“The idea came out of my own frustration with the way tampons and pads are bought,” says DAME’s founder, Celia Pool.
“I saw the whole manner of how other utility products come through the door, things likes contact lenses, coffee etc. and realised that is actually a serious problem for most women that they need these (sanitary) products every month,” she added.
The company, located in a small office along White Lion Street in Angel, operates as an online business where buyers choose their preferred brands and types of sanitary products, purchasing them as a box that gets delivered.
Celia explained the company’s selling model: “We’re doing bundles where people can get the things they need. Lots of women need painkillers and have sweet cravings during their periods.
“We’re offering healthy sweets because we believe in looking after the whole month which will actually lead to a better period. We give information to women about periods and hormone changes which makes it a holistic approach.”

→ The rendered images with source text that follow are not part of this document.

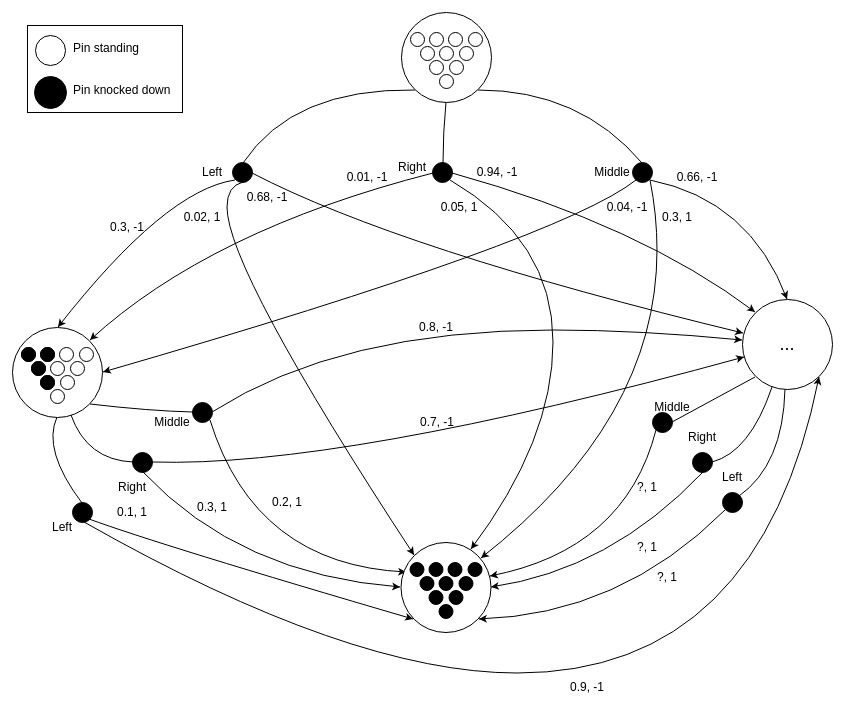
<!DOCTYPE html>
<html lang="en">
<head>
<meta charset="utf-8">
<title>Bowling pin state transitions</title>
<style>
:root { --ink: #000; --paper: #fff; }
* { box-sizing: border-box; }
html, body { margin: 0; overflow: hidden; background: var(--paper); }
.diagram {
  position: relative; width: 845px; height: 715px; overflow: hidden;
  background: var(--paper); color: var(--ink);
  font: 12px/14px "Liberation Sans", Arial, sans-serif;
}
.graph { position: absolute; left: 0; top: 0; display: block; }
.edges { fill: none; stroke: var(--ink); }
.transitions { marker-end: none; }
.transitions path { marker-end: url(#arrow); }
.states { fill: var(--paper); stroke: var(--ink); }
.actions { fill: var(--ink); stroke: var(--ink); }
.standing { fill: var(--paper); stroke: var(--ink); }
.down { fill: var(--ink); stroke: var(--ink); }
.legend {
  position: absolute; left: 27px; top: 25px; width: 156px; height: 88px;
  padding: 8px 7px 4px; margin: 0; list-style: none;
  border: 1px solid var(--ink); background: var(--paper);
  display: flex; flex-direction: column; justify-content: space-between;
}
.legend li { display: flex; align-items: center; gap: 7px; height: 32px; white-space: nowrap; }
.legend span { position: relative; top: -2px; }
.pin { flex: none; width: 31px; height: 31px; border: 1px solid var(--ink); border-radius: 50%; }
.pin.knocked { width: 33px; height: 33px; margin: 0 -1px; background: var(--ink); }
.label {
  position: absolute; left: var(--x); top: var(--y);
  transform: translate(-50%, -50%); white-space: nowrap;
}
.more { font-size: 18px; line-height: 20px; }
</style>
</head>
<body>
<main class="diagram">
  <svg class="graph" width="845" height="715" viewBox="0 0 845 715" aria-hidden="true">
    <defs>
      <marker id="arrow" markerUnits="userSpaceOnUse" markerWidth="10" markerHeight="10" refX="8" refY="4" orient="auto" overflow="visible">
        <path d="M8 4 L0 8 L2 4 L0 0 Z" fill="#000"/>
      </marker>
      <circle id="pin" r="7"/>
      <g id="rack">
        <use href="#pin" x="-29" y="-18"/><use href="#pin" x="-10" y="-18"/><use href="#pin" x="9" y="-18"/><use href="#pin" x="29" y="-18"/>
        <use href="#pin" x="-19" y="-4"/><use href="#pin" y="-4"/><use href="#pin" x="20" y="-4"/>
        <use href="#pin" x="-10" y="10"/><use href="#pin" x="10" y="10"/>
        <use href="#pin" y="24"/>
      </g>
    </defs>

    <g class="edges choices">
      <path d="M415 90 Q293 88 243 163"/>
      <path d="M446 102 Q443 133 443 163"/>
      <path d="M478 90 Q580 90 642 163"/>
      <path d="M90 404 Q150 411 193 412"/>
      <path d="M71 415 Q87 460 133 462"/>
      <path d="M57 417 Q42 450 82 503"/>
      <path d="M755 377 L672 422"/>
      <path d="M772 387 Q750 452 712 462"/>
      <path d="M785 389 Q783 465 739 496"/>
    </g>

    <g class="edges transitions">
      <path d="M235 180 Q165 190 58 327"/>
      <path d="M243 182 Q227 186 227 207 Q227 270 414 555"/>
      <path d="M252 173 Q400 250 743 333"/>
      <path d="M433 173 Q210 230 90 340"/>
      <path d="M450 180 Q553 240 553 342 Q553 440 471 549"/>
      <path d="M452 173 Q640 225 755 312"/>
      <path d="M636 180 Q560 240 103 372"/>
      <path d="M650 180 Q657 215 657 250 Q657 420 481 558"/>
      <path d="M650 180 Q750 200 787 299"/>
      <path d="M212 412 Q340 330 553 330 Q640 330 742 340"/>
      <path d="M210 420 Q255 565 406 572"/>
      <path d="M152 462 Q340 468 744 357"/>
      <path d="M143 472 Q240 575 400 587"/>
      <path d="M89 519 Q160 545 413 619"/>
      <path d="M84 522 Q350 673 517 673 Q760 673 819 377"/>
      <path d="M656 430 Q625 550 490 576"/>
      <path d="M703 472 Q610 570 491 587"/>
      <path d="M725 510 Q620 615 479 619"/>
    </g>

    <g class="states">
      <circle cx="446.5" cy="57.5" r="45"/>
      <circle cx="57.5" cy="372.5" r="45"/>
      <circle cx="787.5" cy="344.5" r="45"/>
      <circle cx="446" cy="587.5" r="45"/>
    </g>
    <use class="standing" href="#rack" x="446.5" y="57.5"/>
    <use class="standing" href="#rack" x="57.5" y="372.5"/>
    <g class="down" transform="translate(57.5 372.5)">
      <use href="#pin" x="-29" y="-18"/><use href="#pin" x="-10" y="-18"/>
      <use href="#pin" x="-19" y="-4"/><use href="#pin" x="-10" y="10"/>
    </g>
    <use class="down" href="#rack" x="446" y="587.5"/>

    <g class="actions">
      <circle cx="242.5" cy="172.5" r="10"/>
      <circle cx="442.5" cy="172.5" r="10"/>
      <circle cx="642.5" cy="172.5" r="10"/>
      <circle cx="202.5" cy="412.5" r="10"/>
      <circle cx="142.5" cy="462.5" r="10"/>
      <circle cx="82.5" cy="512.5" r="10"/>
      <circle cx="662.5" cy="422.5" r="10"/>
      <circle cx="702.5" cy="462.5" r="10"/>
      <circle cx="732.5" cy="502.5" r="10"/>
    </g>
  </svg>

  <ul class="legend">
    <li><i class="pin"></i><span>Pin standing</span></li>
    <li><i class="pin knocked"></i><span>Pin knocked down</span></li>
  </ul>

  <span class="label" style="--x:212px;--y:172px">Left</span>
  <span class="label" style="--x:412px;--y:167px">Right</span>
  <span class="label" style="--x:612px;--y:172px">Middle</span>
  <span class="label" style="--x:127px;--y:227px">0.3, -1</span>
  <span class="label" style="--x:202px;--y:217px">0.02, 1</span>
  <span class="label" style="--x:267px;--y:197px">0.68, -1</span>
  <span class="label" style="--x:367px;--y:177px">0.01, -1</span>
  <span class="label" style="--x:459px;--y:207px">0.05, 1</span>
  <span class="label" style="--x:497px;--y:172px">0.94, -1</span>
  <span class="label" style="--x:627px;--y:207px">0.04, -1</span>
  <span class="label" style="--x:677px;--y:217px">0.3, 1</span>
  <span class="label" style="--x:697px;--y:177px">0.66, -1</span>

  <span class="label" style="--x:172px;--y:422px">Middle</span>
  <span class="label" style="--x:132px;--y:487px">Right</span>
  <span class="label" style="--x:62px;--y:527px">Left</span>
  <span class="label" style="--x:436px;--y:327px">0.8, -1</span>
  <span class="label" style="--x:437px;--y:422px">0.7, -1</span>
  <span class="label" style="--x:587px;--y:687px">0.9, -1</span>
  <span class="label" style="--x:287px;--y:502px">0.2, 1</span>
  <span class="label" style="--x:212px;--y:507px">0.3, 1</span>
  <span class="label" style="--x:132px;--y:512px">0.1, 1</span>

  <span class="label more" style="--x:787px;--y:344px">...</span>
  <span class="label" style="--x:672px;--y:407px">Middle</span>
  <span class="label" style="--x:702px;--y:437px">Right</span>
  <span class="label" style="--x:732px;--y:477px">Left</span>
  <span class="label" style="--x:647px;--y:487px">?, 1</span>
  <span class="label" style="--x:647px;--y:547px">?, 1</span>
  <span class="label" style="--x:667px;--y:577px">?, 1</span>
</main>
</body>
</html>
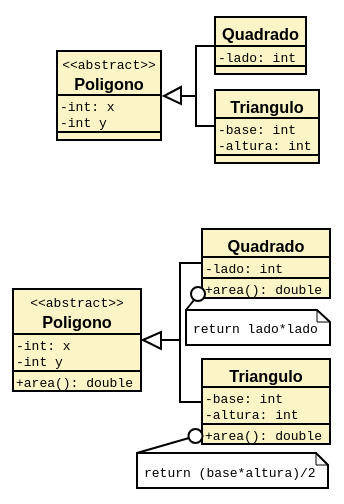
<!DOCTYPE html>
<html lang="pt">
<head>
<meta charset="utf-8">
<title>Diagrama de classes</title>
<style>
:root { --ink: #000; --class-fill: #fbf4c6; --paper: #fff; }
* { box-sizing: border-box; margin: 0; padding: 0; }
html, body { width: 344px; height: 504px; overflow: hidden; background: var(--paper); }
.diagram { position: relative; width: 344px; height: 504px; color: var(--ink); font: 13px/16px "Liberation Mono", monospace; white-space: nowrap; }
.class { position: absolute; display: grid; border: 2px solid var(--ink); background: var(--class-fill); }
.class > * { overflow: hidden; }
.class header { padding-top: 6px; text-align: center; }
.class h2 { font: bold 16.3px/20px "Liberation Sans", sans-serif; }
.class ul { list-style: none; border-top: 2px solid var(--ink); padding: 4px 0 0 2px; }
.class ul.empty { padding: 0; }
.polygon-a { left: 56px; top: 50px; width: 106px; height: 91px; grid-template-rows: 42px 37px 1fr; }
.square-a { left: 214px; top: 16px; width: 93px; height: 59px; grid-template-rows: 27px 20px 1fr; }
.triangle-a { left: 214px; top: 89px; width: 106px; height: 75px; grid-template-rows: 26px 37px 1fr; }
.polygon-b { left: 12px; top: 288px; width: 130px; height: 104px; grid-template-rows: 43px 37px 1fr; }
.square-b { left: 201px; top: 228px; width: 130px; height: 71px; grid-template-rows: 26px 21px 1fr; }
.triangle-b { left: 201px; top: 358px; width: 130px; height: 87px; grid-template-rows: 26px 37px 1fr; }
.links { position: absolute; inset: 0; fill: none; stroke: var(--ink); stroke-width: 2; }
.links .solid { fill: var(--paper); }
.note { position: absolute; display: flex; align-items: center; padding: 4px 0 0 7px; height: 36px; }
.note-square { left: 186px; top: 310px; width: 144px; }
.note-triangle { left: 137px; top: 453px; width: 191px; height: 38px; }
</style>
</head>
<body>
<main class="diagram">
  <section class="class polygon-a">
    <header><p>&lt;&lt;abstract&gt;&gt;</p><h2>Poligono</h2></header>
    <ul><li>-int: x</li><li>-int y</li></ul>
    <ul class="empty"></ul>
  </section>
  <section class="class square-a">
    <header><h2>Quadrado</h2></header>
    <ul><li>-lado: int</li></ul>
    <ul class="empty"></ul>
  </section>
  <section class="class triangle-a">
    <header><h2>Triangulo</h2></header>
    <ul><li>-base: int</li><li>-altura: int</li></ul>
    <ul class="empty"></ul>
  </section>

  <section class="class polygon-b">
    <header><p>&lt;&lt;abstract&gt;&gt;</p><h2>Poligono</h2></header>
    <ul><li>-int: x</li><li>-int y</li></ul>
    <ul><li>+area(): double</li></ul>
  </section>
  <section class="class square-b">
    <header><h2>Quadrado</h2></header>
    <ul><li>-lado: int</li></ul>
    <ul><li>+area(): double</li></ul>
  </section>
  <section class="class triangle-b">
    <header><h2>Triangulo</h2></header>
    <ul><li>-base: int</li><li>-altura: int</li></ul>
    <ul><li>+area(): double</li></ul>
  </section>

  <svg class="links" width="344" height="504" viewBox="0 0 344 504" aria-hidden="true">
    <g class="inheritance">
      <path d="M181 96H196M215 46H196V126H215"/>
      <polygon class="solid" points="164,96 181,87 181,104"/>
      <path d="M161 340H180M202 263H180V402H202"/>
      <polygon class="solid" points="143,340 161,332 161,349"/>
    </g>
    <g class="note-frames">
      <path class="solid" d="M186 310H317L330 322V345H186Z"/>
      <path stroke-width="1" d="M317 310V322H330"/>
      <path class="solid" d="M137 453H316L328 465V488H137Z"/>
      <path stroke-width="1" d="M316 453V465H328"/>
    </g>
    <g class="note-anchors">
      <path d="M186 310L194 300M137 453L189 438"/>
      <circle class="solid" cx="198" cy="294" r="7"/>
      <circle class="solid" cx="195.5" cy="436" r="7"/>
    </g>
  </svg>

  <p class="note note-square">return lado*lado</p>
  <p class="note note-triangle">return (base*altura)/2</p>
</main>
</body>
</html>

DAME, previously called Sanitary Owl even appeared on Dragon’s Den but failed to secure funding. Co-founder Alec Mills said “Dragon’s Den did not take us seriously at all. The BBC really wanted us because we were dealing with a taboo subject and that makes good TV. The reality is that we were in it for an hour and a half talking about all sorts of things like concepts, production and our charity work, which weren’t aired.”
DAME offers a ‘My first period’ box for £15, which includes a range of tampons and pads suitable for early menstruation, a drawstring bag and a zipped travel wallet for when out the house. The box also has a book on puberty for girls as well as guides on menstruation.
They also sell eco-friendly sanitary pads with five layers of absorbency that can be reused after washing. Purchasing one eco-pad buys another for an Indian girl through their Pad for Pad programme.
Alec added: “We’re used to offering just one box to which you can add extras. We asked women and found that a lot use painkillers and have sweet cravings so those are the two areas we address.”
The business, which currently employs part-time health specialists and marketing advisers, is set to expand. Alec said: “We are about to start working with people from Specialist Works, the people who own the office building we are in,” he added.
Despite the fact they were denied funding by the Dragon’s Den, DAME received funding from ‘well noted’ investors.
“We raised a quarter of a million pounds regardless of the Dragon’s decision. So there were investors out there who saw value in what we did,” stated Celia.